Work required: Of all the lines in the entries below, give again exactly those starting at the line containing "157C460 141 487" and ending at the line containing "128C483 112 486", both ends included, and no others.

Dataset content:

● ● ● ● ●

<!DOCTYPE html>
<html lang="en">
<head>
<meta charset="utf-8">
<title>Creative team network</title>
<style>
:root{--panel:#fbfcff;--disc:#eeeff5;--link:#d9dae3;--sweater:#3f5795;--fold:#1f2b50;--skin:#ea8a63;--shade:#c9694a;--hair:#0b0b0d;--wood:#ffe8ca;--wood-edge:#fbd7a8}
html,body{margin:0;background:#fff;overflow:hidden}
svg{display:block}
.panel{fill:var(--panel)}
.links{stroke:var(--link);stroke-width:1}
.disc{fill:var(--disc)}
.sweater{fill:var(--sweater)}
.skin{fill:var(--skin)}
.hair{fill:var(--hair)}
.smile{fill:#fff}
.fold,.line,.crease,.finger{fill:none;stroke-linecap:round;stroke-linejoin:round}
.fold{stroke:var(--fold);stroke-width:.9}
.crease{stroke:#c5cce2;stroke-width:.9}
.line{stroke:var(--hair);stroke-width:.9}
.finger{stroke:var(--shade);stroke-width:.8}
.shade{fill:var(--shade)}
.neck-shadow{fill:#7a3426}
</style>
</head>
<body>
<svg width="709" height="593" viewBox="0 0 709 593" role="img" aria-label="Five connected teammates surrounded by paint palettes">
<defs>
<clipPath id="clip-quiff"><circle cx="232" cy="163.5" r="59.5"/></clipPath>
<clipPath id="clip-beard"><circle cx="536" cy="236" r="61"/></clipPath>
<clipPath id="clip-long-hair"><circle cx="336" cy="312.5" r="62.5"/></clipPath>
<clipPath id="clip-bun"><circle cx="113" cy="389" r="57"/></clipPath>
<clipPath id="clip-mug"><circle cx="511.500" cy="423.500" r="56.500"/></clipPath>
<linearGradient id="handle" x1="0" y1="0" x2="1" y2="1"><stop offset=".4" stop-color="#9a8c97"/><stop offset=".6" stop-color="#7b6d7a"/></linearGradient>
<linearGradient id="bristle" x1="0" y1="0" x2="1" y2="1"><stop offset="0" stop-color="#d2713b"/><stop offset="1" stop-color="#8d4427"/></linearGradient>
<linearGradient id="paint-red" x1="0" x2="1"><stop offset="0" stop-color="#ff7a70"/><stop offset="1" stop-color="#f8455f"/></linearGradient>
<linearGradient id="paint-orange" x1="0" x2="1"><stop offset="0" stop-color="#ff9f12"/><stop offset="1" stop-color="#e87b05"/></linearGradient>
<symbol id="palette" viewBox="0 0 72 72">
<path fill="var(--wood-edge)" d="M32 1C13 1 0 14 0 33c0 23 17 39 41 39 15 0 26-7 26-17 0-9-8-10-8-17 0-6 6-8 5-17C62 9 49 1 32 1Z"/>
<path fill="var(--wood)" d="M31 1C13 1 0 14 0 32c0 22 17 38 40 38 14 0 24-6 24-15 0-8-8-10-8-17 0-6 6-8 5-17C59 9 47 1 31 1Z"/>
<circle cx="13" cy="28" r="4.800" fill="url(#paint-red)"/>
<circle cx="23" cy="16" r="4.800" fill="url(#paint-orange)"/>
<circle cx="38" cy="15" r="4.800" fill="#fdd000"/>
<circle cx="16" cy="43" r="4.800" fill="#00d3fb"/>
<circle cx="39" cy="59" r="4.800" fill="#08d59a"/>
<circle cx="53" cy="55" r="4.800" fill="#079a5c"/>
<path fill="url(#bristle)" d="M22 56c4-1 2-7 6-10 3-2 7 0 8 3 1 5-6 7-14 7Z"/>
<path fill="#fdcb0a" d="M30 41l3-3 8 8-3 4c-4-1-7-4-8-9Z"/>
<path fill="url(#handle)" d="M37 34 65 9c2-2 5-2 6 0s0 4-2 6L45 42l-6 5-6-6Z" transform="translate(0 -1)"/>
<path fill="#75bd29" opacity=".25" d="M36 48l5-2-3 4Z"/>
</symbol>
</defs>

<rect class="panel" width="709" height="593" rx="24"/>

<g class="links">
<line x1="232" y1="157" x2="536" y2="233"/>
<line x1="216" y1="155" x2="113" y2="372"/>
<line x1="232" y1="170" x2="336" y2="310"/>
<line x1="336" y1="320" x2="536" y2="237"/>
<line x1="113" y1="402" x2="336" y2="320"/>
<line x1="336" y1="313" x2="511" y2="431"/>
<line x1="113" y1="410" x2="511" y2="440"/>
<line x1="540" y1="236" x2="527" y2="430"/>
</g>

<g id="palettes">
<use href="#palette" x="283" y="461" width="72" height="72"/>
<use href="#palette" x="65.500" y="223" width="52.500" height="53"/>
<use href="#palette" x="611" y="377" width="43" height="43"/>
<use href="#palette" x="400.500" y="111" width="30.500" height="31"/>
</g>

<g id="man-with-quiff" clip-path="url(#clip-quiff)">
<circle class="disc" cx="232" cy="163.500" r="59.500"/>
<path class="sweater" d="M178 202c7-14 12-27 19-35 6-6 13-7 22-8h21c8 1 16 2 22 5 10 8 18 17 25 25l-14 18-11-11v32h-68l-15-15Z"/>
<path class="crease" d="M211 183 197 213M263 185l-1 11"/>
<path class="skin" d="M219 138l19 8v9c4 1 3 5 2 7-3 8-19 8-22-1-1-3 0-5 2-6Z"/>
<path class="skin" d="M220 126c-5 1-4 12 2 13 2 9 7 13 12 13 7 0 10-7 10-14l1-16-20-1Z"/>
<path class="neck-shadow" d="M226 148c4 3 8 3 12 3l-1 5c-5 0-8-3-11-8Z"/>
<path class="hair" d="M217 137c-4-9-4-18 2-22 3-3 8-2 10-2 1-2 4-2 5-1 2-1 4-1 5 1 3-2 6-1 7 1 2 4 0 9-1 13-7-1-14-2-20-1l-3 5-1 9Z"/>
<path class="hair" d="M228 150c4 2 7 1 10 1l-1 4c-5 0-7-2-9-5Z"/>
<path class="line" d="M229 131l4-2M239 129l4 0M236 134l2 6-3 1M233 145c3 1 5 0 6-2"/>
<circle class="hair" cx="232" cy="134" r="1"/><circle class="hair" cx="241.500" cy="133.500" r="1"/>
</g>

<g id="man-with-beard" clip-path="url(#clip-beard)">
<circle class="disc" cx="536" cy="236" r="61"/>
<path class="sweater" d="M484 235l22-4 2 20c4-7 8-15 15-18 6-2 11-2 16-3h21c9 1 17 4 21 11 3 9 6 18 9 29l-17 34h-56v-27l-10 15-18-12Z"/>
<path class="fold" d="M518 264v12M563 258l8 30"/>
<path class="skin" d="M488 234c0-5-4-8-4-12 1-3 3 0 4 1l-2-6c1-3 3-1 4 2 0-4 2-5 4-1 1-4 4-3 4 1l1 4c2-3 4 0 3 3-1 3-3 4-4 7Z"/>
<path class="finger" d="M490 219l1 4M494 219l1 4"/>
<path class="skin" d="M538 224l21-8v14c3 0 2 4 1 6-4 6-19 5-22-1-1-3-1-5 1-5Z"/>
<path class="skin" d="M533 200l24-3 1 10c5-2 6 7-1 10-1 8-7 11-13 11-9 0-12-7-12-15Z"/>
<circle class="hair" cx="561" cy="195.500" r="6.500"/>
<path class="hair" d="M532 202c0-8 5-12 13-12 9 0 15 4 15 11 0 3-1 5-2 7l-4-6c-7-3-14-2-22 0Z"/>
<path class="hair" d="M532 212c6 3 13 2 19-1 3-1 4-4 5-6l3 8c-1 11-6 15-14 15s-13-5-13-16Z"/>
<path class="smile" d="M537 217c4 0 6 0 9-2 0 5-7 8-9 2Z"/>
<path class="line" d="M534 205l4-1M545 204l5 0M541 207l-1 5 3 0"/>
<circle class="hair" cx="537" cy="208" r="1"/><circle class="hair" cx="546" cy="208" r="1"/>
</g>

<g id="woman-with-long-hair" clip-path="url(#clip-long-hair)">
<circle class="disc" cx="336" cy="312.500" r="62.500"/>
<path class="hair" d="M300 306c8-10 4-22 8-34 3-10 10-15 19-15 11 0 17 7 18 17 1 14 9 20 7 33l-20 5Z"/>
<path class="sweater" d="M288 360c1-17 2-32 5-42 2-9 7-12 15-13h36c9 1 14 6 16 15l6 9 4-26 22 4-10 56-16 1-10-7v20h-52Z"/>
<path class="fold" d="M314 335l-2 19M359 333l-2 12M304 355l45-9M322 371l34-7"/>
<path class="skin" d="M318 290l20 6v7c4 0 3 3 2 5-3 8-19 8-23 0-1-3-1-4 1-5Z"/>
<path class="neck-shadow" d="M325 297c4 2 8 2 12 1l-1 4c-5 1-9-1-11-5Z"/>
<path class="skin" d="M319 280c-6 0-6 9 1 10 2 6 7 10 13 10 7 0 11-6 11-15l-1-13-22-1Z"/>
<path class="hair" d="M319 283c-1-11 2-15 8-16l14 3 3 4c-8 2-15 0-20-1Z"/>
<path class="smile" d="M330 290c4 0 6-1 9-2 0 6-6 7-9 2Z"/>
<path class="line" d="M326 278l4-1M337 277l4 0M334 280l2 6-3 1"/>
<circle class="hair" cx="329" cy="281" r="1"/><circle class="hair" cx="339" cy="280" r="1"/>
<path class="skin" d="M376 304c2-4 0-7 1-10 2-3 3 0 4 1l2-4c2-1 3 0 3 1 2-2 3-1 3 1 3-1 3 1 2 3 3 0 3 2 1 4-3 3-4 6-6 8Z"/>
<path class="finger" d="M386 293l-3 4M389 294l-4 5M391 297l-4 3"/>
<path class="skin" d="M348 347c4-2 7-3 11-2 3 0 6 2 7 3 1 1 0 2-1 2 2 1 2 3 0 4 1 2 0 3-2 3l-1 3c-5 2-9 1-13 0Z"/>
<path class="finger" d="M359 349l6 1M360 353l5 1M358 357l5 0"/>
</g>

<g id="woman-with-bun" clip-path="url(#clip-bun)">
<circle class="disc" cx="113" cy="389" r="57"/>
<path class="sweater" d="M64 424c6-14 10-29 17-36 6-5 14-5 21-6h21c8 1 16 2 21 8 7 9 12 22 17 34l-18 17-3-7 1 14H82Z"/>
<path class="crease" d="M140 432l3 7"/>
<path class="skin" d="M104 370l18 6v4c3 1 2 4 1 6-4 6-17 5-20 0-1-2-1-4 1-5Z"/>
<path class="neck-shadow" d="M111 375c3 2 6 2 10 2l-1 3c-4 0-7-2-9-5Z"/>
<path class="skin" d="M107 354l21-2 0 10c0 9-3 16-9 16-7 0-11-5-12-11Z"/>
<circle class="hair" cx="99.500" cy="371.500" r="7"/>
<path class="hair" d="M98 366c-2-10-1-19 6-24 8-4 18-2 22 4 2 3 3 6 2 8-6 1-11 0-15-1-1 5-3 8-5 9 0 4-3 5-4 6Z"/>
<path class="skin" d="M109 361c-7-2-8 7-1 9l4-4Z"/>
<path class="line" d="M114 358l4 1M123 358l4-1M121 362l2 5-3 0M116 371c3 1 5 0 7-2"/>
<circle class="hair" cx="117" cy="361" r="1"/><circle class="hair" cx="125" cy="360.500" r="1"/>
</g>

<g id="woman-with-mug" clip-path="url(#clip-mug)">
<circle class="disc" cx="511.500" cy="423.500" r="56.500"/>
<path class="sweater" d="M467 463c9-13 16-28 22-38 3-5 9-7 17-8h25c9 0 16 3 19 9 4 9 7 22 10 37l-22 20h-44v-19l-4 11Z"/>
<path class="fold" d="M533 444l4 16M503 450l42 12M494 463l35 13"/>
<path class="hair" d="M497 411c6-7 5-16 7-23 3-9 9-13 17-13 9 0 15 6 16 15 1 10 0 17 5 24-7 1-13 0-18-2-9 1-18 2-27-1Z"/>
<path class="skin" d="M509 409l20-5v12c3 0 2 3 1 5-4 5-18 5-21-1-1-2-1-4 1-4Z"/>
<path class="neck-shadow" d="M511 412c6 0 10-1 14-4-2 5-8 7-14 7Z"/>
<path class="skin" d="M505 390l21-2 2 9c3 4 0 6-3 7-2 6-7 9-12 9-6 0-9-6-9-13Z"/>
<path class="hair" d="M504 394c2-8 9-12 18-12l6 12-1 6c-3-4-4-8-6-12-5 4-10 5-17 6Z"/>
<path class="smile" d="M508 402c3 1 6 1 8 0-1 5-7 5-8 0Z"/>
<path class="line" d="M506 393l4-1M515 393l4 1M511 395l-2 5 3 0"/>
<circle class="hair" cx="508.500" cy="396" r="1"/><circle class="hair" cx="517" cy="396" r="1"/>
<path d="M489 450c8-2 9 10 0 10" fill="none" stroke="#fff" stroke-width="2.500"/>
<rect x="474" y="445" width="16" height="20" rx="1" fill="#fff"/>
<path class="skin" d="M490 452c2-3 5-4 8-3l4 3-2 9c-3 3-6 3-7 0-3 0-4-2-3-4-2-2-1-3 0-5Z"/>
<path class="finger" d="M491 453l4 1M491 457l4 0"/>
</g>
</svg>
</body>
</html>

● ● ● ● ●

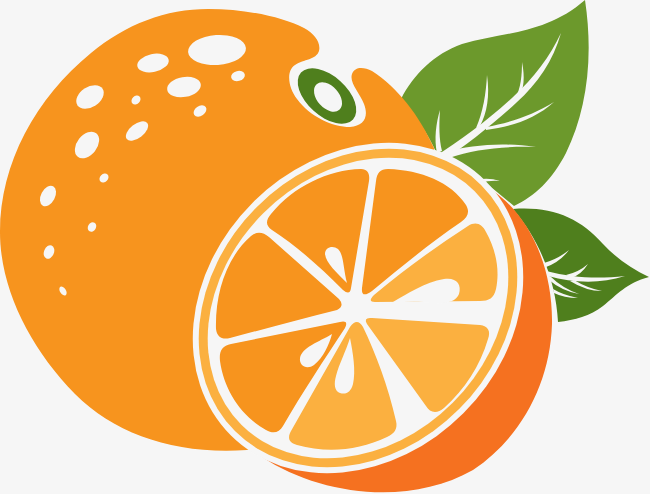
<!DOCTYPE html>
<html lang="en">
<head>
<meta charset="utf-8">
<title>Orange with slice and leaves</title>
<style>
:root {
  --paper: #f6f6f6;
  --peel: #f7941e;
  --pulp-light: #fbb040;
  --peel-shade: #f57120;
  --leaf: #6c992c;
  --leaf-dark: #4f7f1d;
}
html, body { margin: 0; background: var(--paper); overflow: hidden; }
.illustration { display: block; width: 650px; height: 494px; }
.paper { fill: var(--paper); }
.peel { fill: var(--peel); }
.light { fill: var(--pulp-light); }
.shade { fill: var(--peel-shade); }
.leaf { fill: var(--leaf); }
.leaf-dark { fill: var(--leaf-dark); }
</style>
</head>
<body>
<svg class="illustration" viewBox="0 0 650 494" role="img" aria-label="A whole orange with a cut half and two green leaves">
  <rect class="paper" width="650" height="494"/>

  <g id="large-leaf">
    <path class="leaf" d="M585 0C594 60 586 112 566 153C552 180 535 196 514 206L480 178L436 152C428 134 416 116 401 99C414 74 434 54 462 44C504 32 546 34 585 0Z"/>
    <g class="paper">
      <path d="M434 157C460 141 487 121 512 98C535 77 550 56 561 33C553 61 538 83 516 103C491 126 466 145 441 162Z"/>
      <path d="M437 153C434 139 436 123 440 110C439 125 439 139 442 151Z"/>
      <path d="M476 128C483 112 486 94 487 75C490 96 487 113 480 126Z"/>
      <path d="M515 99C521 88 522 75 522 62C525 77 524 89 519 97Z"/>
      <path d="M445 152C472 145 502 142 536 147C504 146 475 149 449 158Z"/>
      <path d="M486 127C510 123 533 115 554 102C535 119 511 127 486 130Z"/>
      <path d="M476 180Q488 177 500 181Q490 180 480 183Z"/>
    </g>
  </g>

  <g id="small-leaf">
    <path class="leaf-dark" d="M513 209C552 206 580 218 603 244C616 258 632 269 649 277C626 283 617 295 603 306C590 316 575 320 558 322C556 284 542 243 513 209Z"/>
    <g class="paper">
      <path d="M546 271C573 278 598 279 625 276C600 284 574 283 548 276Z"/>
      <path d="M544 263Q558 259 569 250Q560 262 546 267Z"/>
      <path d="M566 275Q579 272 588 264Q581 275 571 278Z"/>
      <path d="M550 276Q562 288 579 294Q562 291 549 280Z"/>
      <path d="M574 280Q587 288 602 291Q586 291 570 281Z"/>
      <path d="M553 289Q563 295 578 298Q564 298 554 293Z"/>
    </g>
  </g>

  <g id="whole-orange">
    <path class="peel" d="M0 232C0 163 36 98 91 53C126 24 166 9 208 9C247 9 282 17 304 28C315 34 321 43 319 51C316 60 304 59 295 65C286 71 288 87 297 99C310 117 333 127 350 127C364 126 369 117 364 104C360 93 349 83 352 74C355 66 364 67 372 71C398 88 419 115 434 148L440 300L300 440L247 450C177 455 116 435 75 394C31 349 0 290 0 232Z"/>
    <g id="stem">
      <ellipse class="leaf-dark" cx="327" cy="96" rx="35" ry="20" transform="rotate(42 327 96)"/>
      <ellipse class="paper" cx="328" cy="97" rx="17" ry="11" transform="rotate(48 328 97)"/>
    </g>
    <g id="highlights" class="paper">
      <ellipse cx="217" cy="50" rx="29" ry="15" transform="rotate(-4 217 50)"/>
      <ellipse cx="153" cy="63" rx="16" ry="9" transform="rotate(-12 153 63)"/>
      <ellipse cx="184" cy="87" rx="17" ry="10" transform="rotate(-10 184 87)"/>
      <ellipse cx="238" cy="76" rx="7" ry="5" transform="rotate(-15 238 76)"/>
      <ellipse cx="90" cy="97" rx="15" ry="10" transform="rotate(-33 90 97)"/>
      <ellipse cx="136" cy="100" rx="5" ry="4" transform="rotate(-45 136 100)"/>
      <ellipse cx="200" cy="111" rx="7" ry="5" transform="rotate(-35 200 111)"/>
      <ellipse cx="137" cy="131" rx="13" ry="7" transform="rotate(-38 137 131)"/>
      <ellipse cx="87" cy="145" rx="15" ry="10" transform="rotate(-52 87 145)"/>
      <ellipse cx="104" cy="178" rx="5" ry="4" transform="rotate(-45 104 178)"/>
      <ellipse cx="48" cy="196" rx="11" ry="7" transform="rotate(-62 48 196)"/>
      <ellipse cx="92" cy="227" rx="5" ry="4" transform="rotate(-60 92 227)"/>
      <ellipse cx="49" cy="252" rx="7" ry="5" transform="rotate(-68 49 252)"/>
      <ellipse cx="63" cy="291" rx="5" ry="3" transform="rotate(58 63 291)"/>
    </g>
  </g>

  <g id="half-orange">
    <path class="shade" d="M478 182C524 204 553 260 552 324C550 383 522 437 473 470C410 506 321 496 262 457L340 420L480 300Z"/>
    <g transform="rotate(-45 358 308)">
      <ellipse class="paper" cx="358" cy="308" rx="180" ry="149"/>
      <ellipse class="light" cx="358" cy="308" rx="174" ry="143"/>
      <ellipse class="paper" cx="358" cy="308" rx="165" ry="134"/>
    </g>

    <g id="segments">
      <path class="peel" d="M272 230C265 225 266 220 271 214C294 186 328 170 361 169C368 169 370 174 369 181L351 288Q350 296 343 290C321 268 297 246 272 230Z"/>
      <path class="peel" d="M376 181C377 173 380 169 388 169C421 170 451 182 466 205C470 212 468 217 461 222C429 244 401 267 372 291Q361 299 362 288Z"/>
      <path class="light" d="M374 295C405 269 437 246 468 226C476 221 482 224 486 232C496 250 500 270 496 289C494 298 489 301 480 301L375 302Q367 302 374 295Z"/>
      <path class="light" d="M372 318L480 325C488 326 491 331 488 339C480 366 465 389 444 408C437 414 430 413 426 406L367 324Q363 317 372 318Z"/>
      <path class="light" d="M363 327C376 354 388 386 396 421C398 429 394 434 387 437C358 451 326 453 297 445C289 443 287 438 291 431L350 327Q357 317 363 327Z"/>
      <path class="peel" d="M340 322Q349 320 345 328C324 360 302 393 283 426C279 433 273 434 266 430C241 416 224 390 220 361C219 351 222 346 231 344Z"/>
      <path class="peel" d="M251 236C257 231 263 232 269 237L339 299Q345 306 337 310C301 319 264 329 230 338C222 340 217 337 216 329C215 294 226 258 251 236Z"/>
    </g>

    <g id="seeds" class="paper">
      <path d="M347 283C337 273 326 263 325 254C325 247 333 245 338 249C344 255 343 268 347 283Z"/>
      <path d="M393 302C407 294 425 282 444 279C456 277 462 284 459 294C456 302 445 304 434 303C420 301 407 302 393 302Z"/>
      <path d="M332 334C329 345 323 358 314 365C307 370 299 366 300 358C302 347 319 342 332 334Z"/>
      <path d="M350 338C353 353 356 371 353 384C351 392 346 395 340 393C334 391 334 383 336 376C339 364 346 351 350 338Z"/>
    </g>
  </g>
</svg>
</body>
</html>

● ● ● ● ●

Reply:
      <path d="M434 157C460 141 487 121 512 98C535 77 550 56 561 33C553 61 538 83 516 103C491 126 466 145 441 162Z"/>
      <path d="M437 153C434 139 436 123 440 110C439 125 439 139 442 151Z"/>
      <path d="M476 128C483 112 486 94 487 75C490 96 487 113 480 126Z"/>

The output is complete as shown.